Chris Crack, It’s Ok To Not Be Ok (Revenge of Girth Vader)
Coffintexts, Suave EP
CRIMEAPPLE & Preservation, El León
Courting, New Last Name
DJ Stepdad, time to figure things out
Evilgiane, #HEAVENSGATE VOL. 1
Finnoguns Wake, Stay Young EP
Future Islands, People Who Aren’t There Anymore
Gruff Rhys, Sadness Sets Me Free
Hysteria Temple Foundation, Atlante
Jasper Sommer, Memento EP
Jooyoung, Sphere
Katy Kirby, Blue Raspberry
Kevin Gates, The Ceremony
Large Brush Collection, Off Center
Lola Wild, Get Up EP
Los and Nutty, LOS X NUTTY
Mal Waldren, Reminiscent Suite
Mall Girl, Pure Love
Masta Ace & Marco Polo, Richmond Hill
Matt Mitchell Music Co., Obvious Euphoria
Mayuko, Songs To Whistle When Strolling Along The Abyss
MILYMA, Only Lovers Left A Lie
Mol Sullivan, Goose
nehan, an evening with nehan
Philip Glass, Philip Glass Solo
Polevaulter, Hang Wave
R.A.P. Ferreira & Fumitake Tamura, The First Fist to Make Contact When We Dap
slowshift, world going one way
The Smile, Wall of Eyes
They Hate Change, Wish You Were Here…
Torres, What An Enormous Room
TRZTN, The Seeding OST
Ty Segall, Three Bells
The Umbrellas, Fairweather Friend
Various Artists, All Is Yellow [Lyrical Lemonade Compilation]

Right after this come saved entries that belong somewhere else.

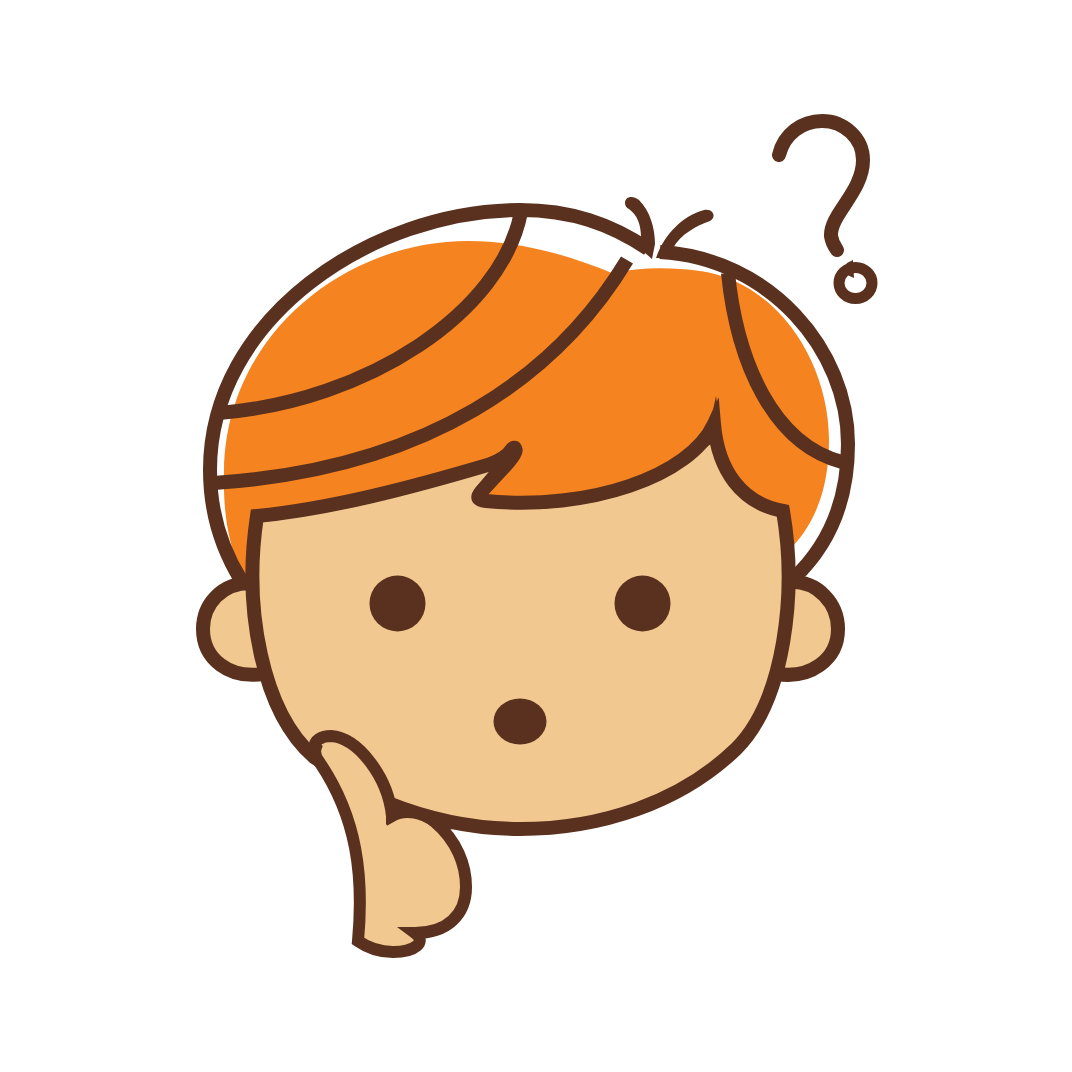
<!DOCTYPE html>
<html lang="en">
<head>
<meta charset="utf-8">
<title>Wondering boy</title>
<style>
:root {
  --paper: #ffffff;
  --line: #5a311e;
  --hair: #f58320;
  --skin: #f1c890;
}
html, body { margin: 0; background: var(--paper); overflow: hidden; }
svg { display: block; width: 1072px; height: 1072px; }
.skin { fill: var(--skin); }
.hair { fill: var(--hair); }
.ink { fill: var(--line); }
.outline { stroke: var(--line); stroke-width: 14; stroke-miterlimit: 10; }
.stroke { fill: none; }
.round { stroke-linecap: round; stroke-linejoin: round; }
.hand { stroke-width: 12; }
</style>
</head>
<body>
<svg viewBox="0 0 1072 1072" role="img" aria-label="Boy with orange hair thinking, with a question mark above his head">
  <g id="hair-colour" class="hair">
    <path d="M243 576C228 545 223 513 224 470C226 335 345 241 468 241C523 241 570 256 612 273C640 267 672 267 700 271C778 282 829 363 829 440C829 485 817 520 793 546L780 600H250Z"/>
  </g>

  <g id="ears" class="skin outline">
    <path d="M250 583C222 583 203 604 203 629C203 659 229 679 263 674L275 640Z"/>
    <path d="M788 582C818 580 838 604 838 629C838 660 810 679 777 674L765 630Z"/>
  </g>

  <g id="face">
    <path class="skin outline" d="M257 516C330 509 410 488 491 464C501 460 507 456 511 451C520 446 514 456 506 465L481 492C476 498 478 500 486 501C590 511 690 476 714 424C718 470 741 503 783 511C797 592 785 700 736 749C680 803 600 829 520 829C472 829 428 819 388 803L314 757C262 712 243 608 257 516Z"/>
    <circle class="ink" cx="397.500" cy="603.500" r="28"/>
    <circle class="ink" cx="642.500" cy="603.500" r="28"/>
    <ellipse class="ink" cx="520" cy="721.500" rx="26.500" ry="23"/>
  </g>

  <g id="hair-lines" class="outline stroke">
    <path d="M241 580C220 546 210 511 210 470C210 318 372 210 520 210C571 210 611 224 648 249"/>
    <path d="M660 252C770 258 848 350 848 444C848 498 831 543 794 578"/>
    <path d="M521 212C502 312 368 401 219 413"/>
    <path d="M627 260C557 376 428 469 214 483"/>
    <path d="M728 273C737 362 773 444 842 462"/>
    <path d="M491 464C501 460 508 456 512 449C515 446 517 449 513 454L481 492" class="round"/>
  </g>

  <g id="parting" class="ink">
    <path d="M625 203C625 196 633 195 639 200C650 211 655 228 655 244L652 259L636 245L641 238C641 224 637 215 629 209Q625 207 625 203Z"/>
    <path d="M656 258C664 235 682 216 704 210C713 208 717 217 710 221C696 226 681 234 673 248L681 259Z"/>
    <path d="M716 396L705 448L714 442L723 448Z"/>
  </g>

  <g id="hand">
    <path class="skin outline hand" d="M316 747C312 741 322 736 331 736C359 738 388 778 392 816C406 808 424 813 435 822C457 841 466 865 466 887C466 915 447 933 415 933C427 942 415 952 393 952C378 952 368 948 358 941C364 876 357 818 320 763Q313 755 316 747Z"/>
    <path class="ink" d="M386 795C406 804 428 811 452 817L458 828L438 832C424 818 404 810 386 825Z"/>
  </g>

  <g id="question-mark" class="outline stroke round">
    <path d="M779 155C784 134 802 121 822 121C844 121 863 138 863 160C863 192 830 214 831 236Q832 243 837 250"/>
    <ellipse cx="855.500" cy="283" rx="16.500" ry="15.500" stroke-width="11"/>
    <path class="ink" stroke="none" d="M843 273L847 263L853 260L854 278Z"/>
  </g>
</svg>
</body>
</html>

XL Regular, Store Duties


New Music Friday: Stream new albums from Benny The Butcher, NewDad, and more